The researchers concluded by stating that:”Four weeks of resistance trainingincorporating augmented eccentric (imposed via a novel leg press device) provoked marked adaptation in a range of muscle strength qualities, with evidence of a greater magnitude of improvements compared to traditional resistance training. And while the eccentric training stimulus imposed a greater demand compared to traditional resistance training, this was well-tolerated by all participants, including a group of sprint track cyclists. This indicates that training with augmented eccentric load is both feasible and effective for athletes aiming to improve muscle strength qualities.”
The most recent research adds even more weight (no pun intended) to the argument in favour of adding in some extra eccentric loading to an athlete’s strength program. Below are some tips for achieving this in practice:
- -In an eccentric training session on conventional weights, the amount of weight you lift should be increased by between around 25 and 50% – you will need a training partner to assist you by supplying some help during the lifting phase only.
- -At the top of the lift, your partner should stand back while you lower the (higher than normal) weight smoothly and slowly, really working the muscles through a thorough eccentric phase of the movement.
- -At the end of the lowering phase, the training partner again helps you to lift through the concentric phase, allowing you to lower on your own (remember, you’ve more strength in a lowering phase than lifting).
- -Repeat for 5-8 reps until a set is completed.
- -Those new to eccentric augmented training should expect to feel ‘jellied’, especially for the first couple of sessions, and will likely experience more soreness and stiffness the day after than usual (because negative contractions cause more of the microfilament damage thought to be responsible for post workout soreness than do positive contractions). Remember though, this is a ‘good’ thing as it’s the micro-damage that stimulates muscle growth via mTORC1.
- -Careful with too much overload; limit eccentric augmented sessions to no more than 2-3 sets per body part twice per week.

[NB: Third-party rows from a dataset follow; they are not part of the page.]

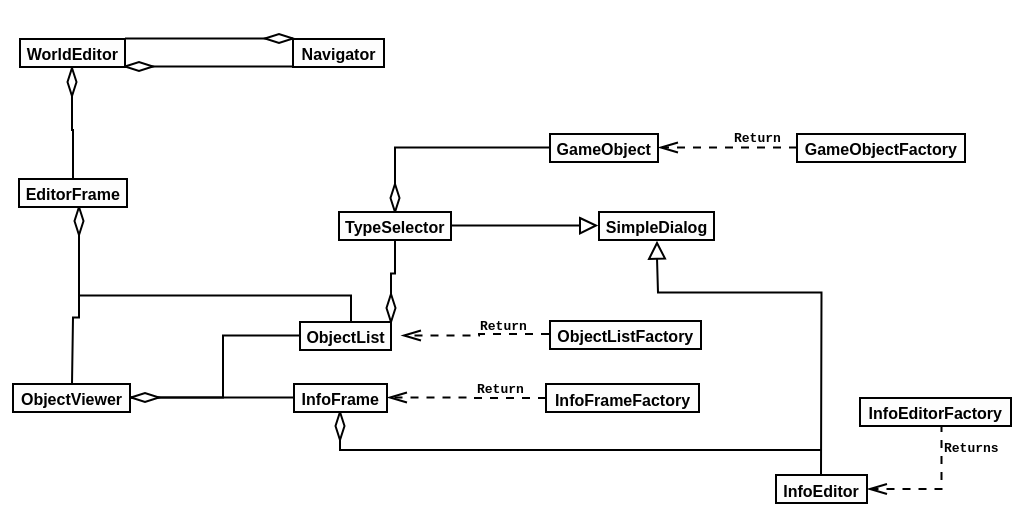
<!DOCTYPE html>
<html lang="en">
<head>
<meta charset="utf-8">
<title>Editor class diagram</title>
<style>
:root { --ink: #000; --paper: #fff; --node: #fdfdfd; }
* { box-sizing: border-box; }
html, body { margin: 0; background: var(--paper); }
.diagram {
  position: relative; width: 1024px; height: 524px; overflow: hidden;
  background: var(--paper); color: var(--ink);
}
.connectors { position: absolute; left: 0; top: 0; display: block; }
.connectors g { fill: none; stroke: var(--ink); stroke-width: 2; }
.connectors .returns { stroke-dasharray: 8 8; }
.connectors .ends { fill: var(--paper); }
.class {
  position: absolute; left: var(--x); top: var(--y); width: var(--w); height: 30px;
  display: flex; align-items: center; justify-content: center;
  padding-top: 5px; border: 2px solid var(--ink); background: var(--node);
  font: bold 16px/18px "Liberation Sans", Arial, sans-serif; white-space: nowrap;
}
.label {
  position: absolute; left: var(--x); top: var(--y);
  font: bold 13px/16px "Liberation Mono", "Courier New", monospace; white-space: nowrap;
}
</style>
</head>
<body>
<main class="diagram">
  <svg class="connectors" width="1024" height="524" viewBox="0 0 1024 524" aria-hidden="true">
    <defs>
      <path id="diamond-across" d="M0 0L14 -4.5L28 0L14 4.5Z"/>
      <path id="diamond-down" d="M0 0L4.5 14L0 28L-4.5 14Z"/>
      <path id="open-arrow" d="M17 -5L0 0L17 5"/>
    </defs>
    <g class="links">
      <path d="M125 38.5H293M125 66.5H293"/>
      <path d="M72 67V130H73V179"/>
      <path d="M79 207V295.5H351V322"/>
      <path d="M79 207V317.5H73L72 384"/>
      <path d="M395 212V147.5H550"/>
      <path d="M451 225.5H581"/>
      <path d="M395 239V273.5H391V322"/>
      <path d="M130 397.5H223V335.5H300"/>
      <path d="M130 397.5H294"/>
      <path d="M340 411V450H821"/>
      <path d="M821 475L821.5 292.5H658L657 258"/>
    </g>
    <g class="returns">
      <path d="M797 147.5H662"/>
      <path d="M549 334H479V335.5H405"/>
      <path d="M546 398H472V397.5H391"/>
      <path d="M941.5 424V489H872"/>
    </g>
    <g class="ends">
      <use href="#diamond-across" x="265" y="38.5"/>
      <use href="#diamond-across" x="125" y="66.5"/>
      <use href="#diamond-across" x="131" y="397.5"/>
      <use href="#diamond-down" x="72" y="68"/>
      <use href="#diamond-down" x="79" y="207"/>
      <use href="#diamond-down" x="395" y="184"/>
      <use href="#diamond-down" x="391" y="294"/>
      <use href="#diamond-down" x="340" y="412"/>
      <polygon points="580,218 596,225.5 580,233.5"/>
      <polygon points="649,259 657,243 665,258.5"/>
    </g>
    <g class="arrowheads">
      <use href="#open-arrow" x="661" y="147.5"/>
      <use href="#open-arrow" x="404" y="335.5"/>
      <use href="#open-arrow" x="390" y="397.5"/>
      <use href="#open-arrow" x="870" y="489"/>
    </g>
  </svg>

  <div class="class" style="--x:18.5px;--y:37.5px;--w:107.5px">WorldEditor</div>
  <div class="class" style="--x:292px;--y:37.5px;--w:93px">Navigator</div>
  <div class="class" style="--x:17.5px;--y:177.5px;--w:110.5px">EditorFrame</div>
  <div class="class" style="--x:548.5px;--y:132.5px;--w:110.5px">GameObject</div>
  <div class="class" style="--x:795.5px;--y:132.5px;--w:170.5px">GameObjectFactory</div>
  <div class="class" style="--x:337.5px;--y:210.5px;--w:114.5px">TypeSelector</div>
  <div class="class" style="--x:598px;--y:210.5px;--w:117px">SimpleDialog</div>
  <div class="class" style="--x:299px;--y:320.5px;--w:93px">ObjectList</div>
  <div class="class" style="--x:548.5px;--y:319.5px;--w:153.5px">ObjectListFactory</div>
  <div class="class" style="--x:12px;--y:382.5px;--w:119px">ObjectViewer</div>
  <div class="class" style="--x:292.5px;--y:382.5px;--w:95.5px">InfoFrame</div>
  <div class="class" style="--x:545px;--y:383px;--w:155px">InfoFrameFactory</div>
  <div class="class" style="--x:859px;--y:396.5px;--w:152.5px">InfoEditorFactory</div>
  <div class="class" style="--x:774.5px;--y:474px;--w:93px">InfoEditor</div>

  <span class="label" style="--x:734px;--y:131px">Return</span>
  <span class="label" style="--x:480px;--y:319px">Return</span>
  <span class="label" style="--x:477px;--y:382px">Return</span>
  <span class="label" style="--x:944px;--y:441px">Returns</span>
</main>
</body>
</html>
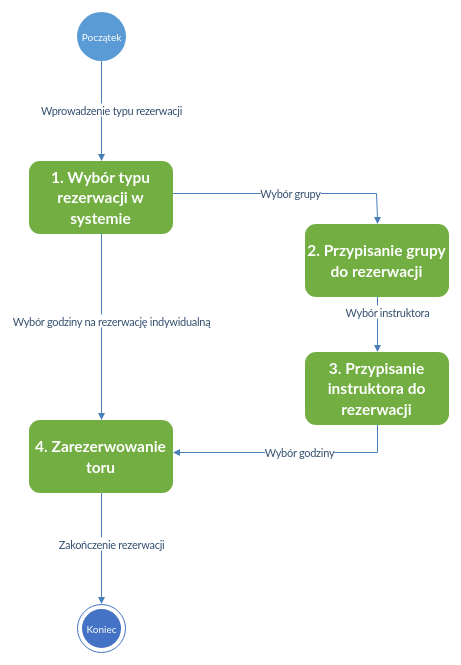
<!DOCTYPE html>
<html lang="pl">
<head>
<meta charset="utf-8">
<title>Schemat rezerwacji toru</title>
<style>
:root {
  --paper: #ffffff;
  --step: #72ae42;
  --step-text: #ffffff;
  --label: #34506f;
  --line: #4a80b8;
  --start: #5b9bd5;
  --end: #4472c4;
}
* { box-sizing: border-box; }
html, body { margin: 0; background: var(--paper); overflow: hidden; }
.diagram {
  position: relative;
  width: 461px;
  height: 665px;
  overflow: hidden;
  background: var(--paper);
  font-family: Lato, "Open Sans", sans-serif;
}
.connectors { position: absolute; inset: 0; display: block; }
.connectors .line { fill: none; stroke: var(--line); stroke-width: 1; }
.connectors .head { fill: var(--line); }
.step {
  position: absolute;
  display: flex;
  align-items: center;
  justify-content: center;
  width: 144px;
  height: 73px;
  margin: 0;
  padding-right: 1px;
  border-radius: 11px;
  background: var(--step);
  color: var(--step-text);
  font-size: 15.5px;
  font-weight: 700;
  line-height: 20.4px;
  text-align: center;
  white-space: nowrap;
}
.step-type { left: 29px; top: 161px; }
.step-group { left: 305px; top: 224px; }
.step-instructor { left: 305px; top: 352px; }
.step-lane { left: 29px; top: 420px; }
.label {
  position: absolute;
  transform: translate(-50%, -50%);
  background: var(--paper);
  color: var(--label);
  font-size: 11px;
  letter-spacing: -0.28px;
  line-height: 13px;
  white-space: nowrap;
}
.terminal {
  position: absolute;
  left: 77px;
  display: flex;
  align-items: center;
  justify-content: center;
  width: 49px;
  height: 49px;
  border-radius: 50%;
  color: var(--step-text);
  font-size: 10px;
  line-height: 12px;
  white-space: nowrap;
}
.start { top: 12px; background: var(--start); }
.end { top: 604px; border: 1px solid var(--end); }
.end span {
  display: flex;
  align-items: center;
  justify-content: center;
  width: 39px;
  height: 39px;
  border-radius: 50%;
  background: var(--end);
}
</style>
</head>
<body>
<main class="diagram">
  <svg class="connectors" width="461" height="665" viewBox="0 0 461 665" aria-hidden="true">
    <defs>
      <path id="arrow-down" class="head" d="M-3.5 -7H3.5L0 0Z"/>
    </defs>
    <g class="line">
      <path d="M101.5 61V155"/>
      <path d="M101.5 234V414"/>
      <path d="M101.5 493V598"/>
      <path d="M173 193.5H376.5L377.5 218"/>
      <path d="M377.5 297V346"/>
      <path d="M377.5 425V452.5H179"/>
    </g>
    <use href="#arrow-down" x="101.5" y="161"/>
    <use href="#arrow-down" x="101.5" y="420"/>
    <use href="#arrow-down" x="101.5" y="604"/>
    <use href="#arrow-down" x="377.5" y="224"/>
    <use href="#arrow-down" x="377.5" y="352"/>
    <use href="#arrow-down" transform="translate(173 452.5) rotate(90)"/>
  </svg>

  <div class="terminal start"><span>Początek</span></div>

  <p class="step step-type">1. Wybór typu<br>rezerwacji w<br>systemie</p>
  <p class="step step-group">2. Przypisanie grupy<br>do rezerwacji</p>
  <p class="step step-instructor">3. Przypisanie<br>instruktora do<br>rezerwacji</p>
  <p class="step step-lane">4. Zarezerwowanie<br>toru</p>

  <div class="terminal end"><span>Koniec</span></div>

  <span class="label" style="left:111.5px;top:109.5px">Wprowadzenie typu rezerwacji</span>
  <span class="label" style="left:290.5px;top:192.5px">Wybór grupy</span>
  <span class="label" style="left:387.5px;top:311.5px">Wybór instruktora</span>
  <span class="label" style="left:111.5px;top:320.5px">Wybór godziny na rezerwację indywidualną</span>
  <span class="label" style="left:299.5px;top:451.5px">Wybór godziny</span>
  <span class="label" style="left:111.5px;top:543.5px">Zakończenie rezerwacji</span>
</main>
</body>
</html>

An alternative is to try adding just one eccentric-augmented set after your normal sets of traditional lifting.
- -Beginners to strength training should not attempt eccentric-augmented sessions until muscles have become accustomed to regular traditional strength training
- Phys Ther Sport. 2002; 3(2):88–96
- Sports Medicine. 2016; 46(10):1419–49
- British Journal of Sports Medicine. 2014; 48(11):871–7
- J Sport Health Sci. 2015; 4:308–17
- PLoS One. 2018 Jun 12;13(6):e0199050
- Front Physiol. 2019 Apr 18;10:406
- Muscle Nerve. 2016 Nov;54(5):914-924
- Journal of Strength and Conditioning Research. 2002; 16(1):25–32
- European Journal of Sport Science.2015; 15(8):720–6
- Medicine and Science in Sports and Exercise. 2006; 38(10):1770–81
- Scandinavian Journal of Medicine and Science in Sports. 2014; 24(5):e343–52
- Journal of Strength and Conditioning Research. 2013; 27(5):1280–6
- Journal of Strength and Conditioning Research. 2018; 32(10):2750–61
- PLOS ONE https://doi.org/10.1371/journal.pone.0236663 July 29, 2020